▸ **Directions**: Collect the lines of the entries where "cross" shows up.

▸ **Stored data entries**:
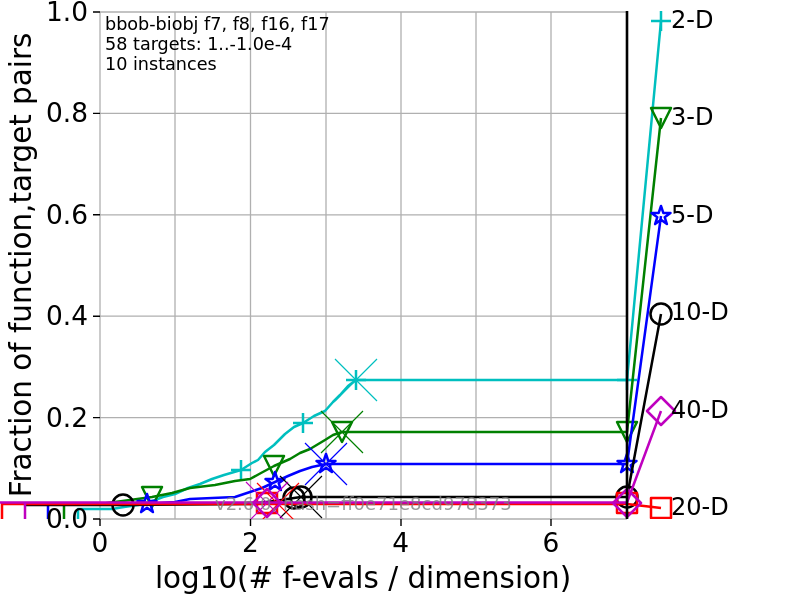
<!DOCTYPE html>
<html lang="en">
<head>
<meta charset="utf-8">
<title>Fraction of function,target pairs</title>
<style>
:root {
  --dim2: #00bfbf;
  --dim3: #008000;
  --dim5: #0000ff;
  --dim10: #000;
  --dim40: #bf00bf;
  --dim20: #ff0000;
  --grid: #b0b0b0;
  --ink: #000;
  --paper: #fff;
}
* { box-sizing: border-box; margin: 0; padding: 0; }
html, body { width: 801px; height: 600px; overflow: hidden; background: var(--paper); }
.chart {
  position: relative; width: 801px; height: 600px; overflow: hidden;
  color: var(--ink); font-family: "DejaVu Sans", Verdana, sans-serif; white-space: nowrap;
}
.plot { position: absolute; left: 0; top: 0; }
.plot .series { fill: none; stroke-width: 2.5; stroke-linejoin: round; }
.plot .cutoff { stroke-width: 1.2; }
.grid { stroke: var(--grid); stroke-width: 1.3; }
.axis { stroke: var(--ink); }
.d2 { stroke: var(--dim2); }
.d3 { stroke: var(--dim3); }
.d5 { stroke: var(--dim5); }
.d10 { stroke: var(--dim10); }
.d40 { stroke: var(--dim40); }
.d20 { stroke: var(--dim20); }
ol { list-style: none; position: absolute; display: flex; }
.y-ticks {
  left: 30px; top: -3px; width: 58px; height: 537px;
  flex-direction: column; justify-content: space-between;
  font-size: 26.4px; line-height: 30px; text-align: right;
}
.x-ticks {
  left: 80px; top: 528px; width: 491px; justify-content: space-between;
  font-size: 26.4px; line-height: 30px; text-align: center;
}
.x-ticks li { width: 40px; }
.legend {
  left: 671px; top: 5px; height: 517px;
  flex-direction: column; justify-content: space-between;
  font-size: 24px; line-height: 30px;
}
.x-title, .y-title { position: absolute; font-size: 29.4px; line-height: 36px; text-align: center; }
.x-title { left: 113px; top: 560px; width: 500px; }
.y-title { left: -229px; top: 247px; width: 500px; transform: rotate(-90deg); }
.setup { position: absolute; left: 105px; top: 14px; font-size: 17.6px; line-height: 20px; }
.version { position: absolute; left: 215px; top: 494px; font-size: 18px; line-height: 20px; color: #808080; opacity: .8; }
</style>
</head>
<body>
<main class="chart">
  <svg class="plot" width="801" height="600" viewBox="0 0 801 600" role="img" aria-label="Runtime distributions by dimension">
    <defs>
      <clipPath id="plot-area"><rect width="801" height="519"/></clipPath>
      <path id="plus" d="M-10 0H10M0-10V10"/>
      <path id="triangle" d="M-10-10H10L0 10Z"/>
      <path id="star" d="M0-10L2.3-3.1H9.5L3.7 1.2L5.9 8.1L0 3.8L-5.9 8.1L-3.7 1.2L-9.5-3.1H-2.3Z"/>
      <circle id="ring" r="10.5"/>
      <path id="diamond" d="M0-14L14 0L0 14L-14 0Z"/>
      <rect id="square" x="-10" y="-10" width="20" height="20"/>
      <path id="cross" d="M-21-21L21 21M-21 21L21-21"/>
    </defs>

    <g class="grid">
      <path d="M100 12V519M175 12V519M250.5 12V519M326 12V519M401 12V519M476 12V519M551 12V519"/>
      <path d="M100 12H627M100 113.4H627M100 214.8H627M100 316.2H627M100 417.6H627M100 519H627"/>
    </g>
    <g class="axis" stroke-width="1.4">
      <path d="M93 12H100M93 113.4H100M93 214.8H100M93 316.2H100M93 417.6H100M93 519H100"/>
      <path d="M100 519V526M250.5 519V526M401 519V526M551 519V526"/>
    </g>

    <g clip-path="url(#plot-area)">
      <g class="series d2">
        <path d="M78 519V509H112L124 507L138 505L150 502L163 497L175 494L188 488L200 484L212 479L224 475L241 470L252 463L258 460L265 452L274 445L285 434L294 427L303 423L314 416L325 411L333 402L340 395L348 386L356 380H627L661 21"/>
        <use href="#plus" x="241" y="470"/>
        <use href="#plus" x="303" y="423"/>
        <use href="#plus" x="356" y="380"/>
        <use href="#plus" x="627" y="380"/>
        <use href="#plus" x="661" y="21"/>
        <use class="cutoff" href="#cross" x="356" y="380"/>
      </g>
      <g class="series d3">
        <path d="M64 519V504H100L130 500L152 497L172 493L190 488L215 485L235 481L250 479L261 473L274 466L290 459L300 453L310 449L325 440L333 435L342 432H627L661 118"/>
        <use href="#triangle" x="152" y="497"/>
        <use href="#triangle" x="274" y="466"/>
        <use href="#triangle" x="342" y="432"/>
        <use href="#triangle" x="627" y="432"/>
        <use href="#triangle" x="661" y="118"/>
        <use class="cutoff" href="#cross" x="342" y="432"/>
      </g>
      <g class="series d5">
        <path d="M48 519V504H147L175 502L190 499L235 497L250 492L262 488L275 482L288 476L300 471L312 467L326 464H627L661 216"/>
        <use href="#star" x="147" y="504"/>
        <use href="#star" x="275" y="482"/>
        <use href="#star" x="326" y="464"/>
        <use href="#star" x="627" y="464"/>
        <use href="#star" x="661" y="216"/>
        <use class="cutoff" href="#cross" x="326" y="464"/>
      </g>
      <g class="series d10">
        <path d="M25 505H123L250 504L275 501L294 498L301 497H627L661 314"/>
        <use href="#ring" x="123" y="505"/>
        <use href="#ring" x="294" y="498"/>
        <use href="#ring" x="301" y="497"/>
        <use href="#ring" x="627" y="497"/>
        <use href="#ring" x="661" y="314"/>
        <use class="cutoff" href="#cross" x="301" y="497"/>
      </g>
      <g class="series d20">
        <path d="M2 519V504H627L661 508"/>
        <use href="#square" x="267" y="503"/>
        <use href="#square" x="627" y="503"/>
        <use href="#square" x="661" y="508"/>
        <use class="cutoff" href="#cross" x="278" y="504"/>
      </g>
      <g class="series d40">
        <path d="M25 519V503M0 502.5H627L661 411"/>
        <use href="#diamond" x="267" y="503"/>
        <use href="#diamond" x="627" y="503"/>
        <use href="#diamond" x="661" y="411"/>
        <use class="cutoff" href="#cross" x="267" y="503"/>
      </g>
    </g>
    <line class="axis" x1="627" y1="11" x2="627" y2="519" stroke-width="2.6"/>
  </svg>

  <p class="setup">bbob-biobj f7, f8, f16, f17<br>58 targets: 1..-1.0e-4<br>10 instances</p>
  <p class="version">v2.6.0, hash=ff0e71e8cd978373</p>

  <ol class="y-ticks"><li>1.0</li><li>0.8</li><li>0.6</li><li>0.4</li><li>0.2</li><li>0.0</li></ol>
  <ol class="x-ticks"><li>0</li><li>2</li><li>4</li><li>6</li></ol>
  <ol class="legend"><li>2-D</li><li>3-D</li><li>5-D</li><li>10-D</li><li>40-D</li><li>20-D</li></ol>

  <p class="x-title">log10(# f-evals / dimension)</p>
  <p class="y-title">Fraction of function,target pairs</p>
</main>
</body>
</html>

▸ **Answer to the problem**:
      <path id="cross" d="M-21-21L21 21M-21 21L21-21"/>
        <use class="cutoff" href="#cross" x="356" y="380"/>
        <use class="cutoff" href="#cross" x="342" y="432"/>
        <use class="cutoff" href="#cross" x="326" y="464"/>
        <use class="cutoff" href="#cross" x="301" y="497"/>
        <use class="cutoff" href="#cross" x="278" y="504"/>
        <use class="cutoff" href="#cross" x="267" y="503"/>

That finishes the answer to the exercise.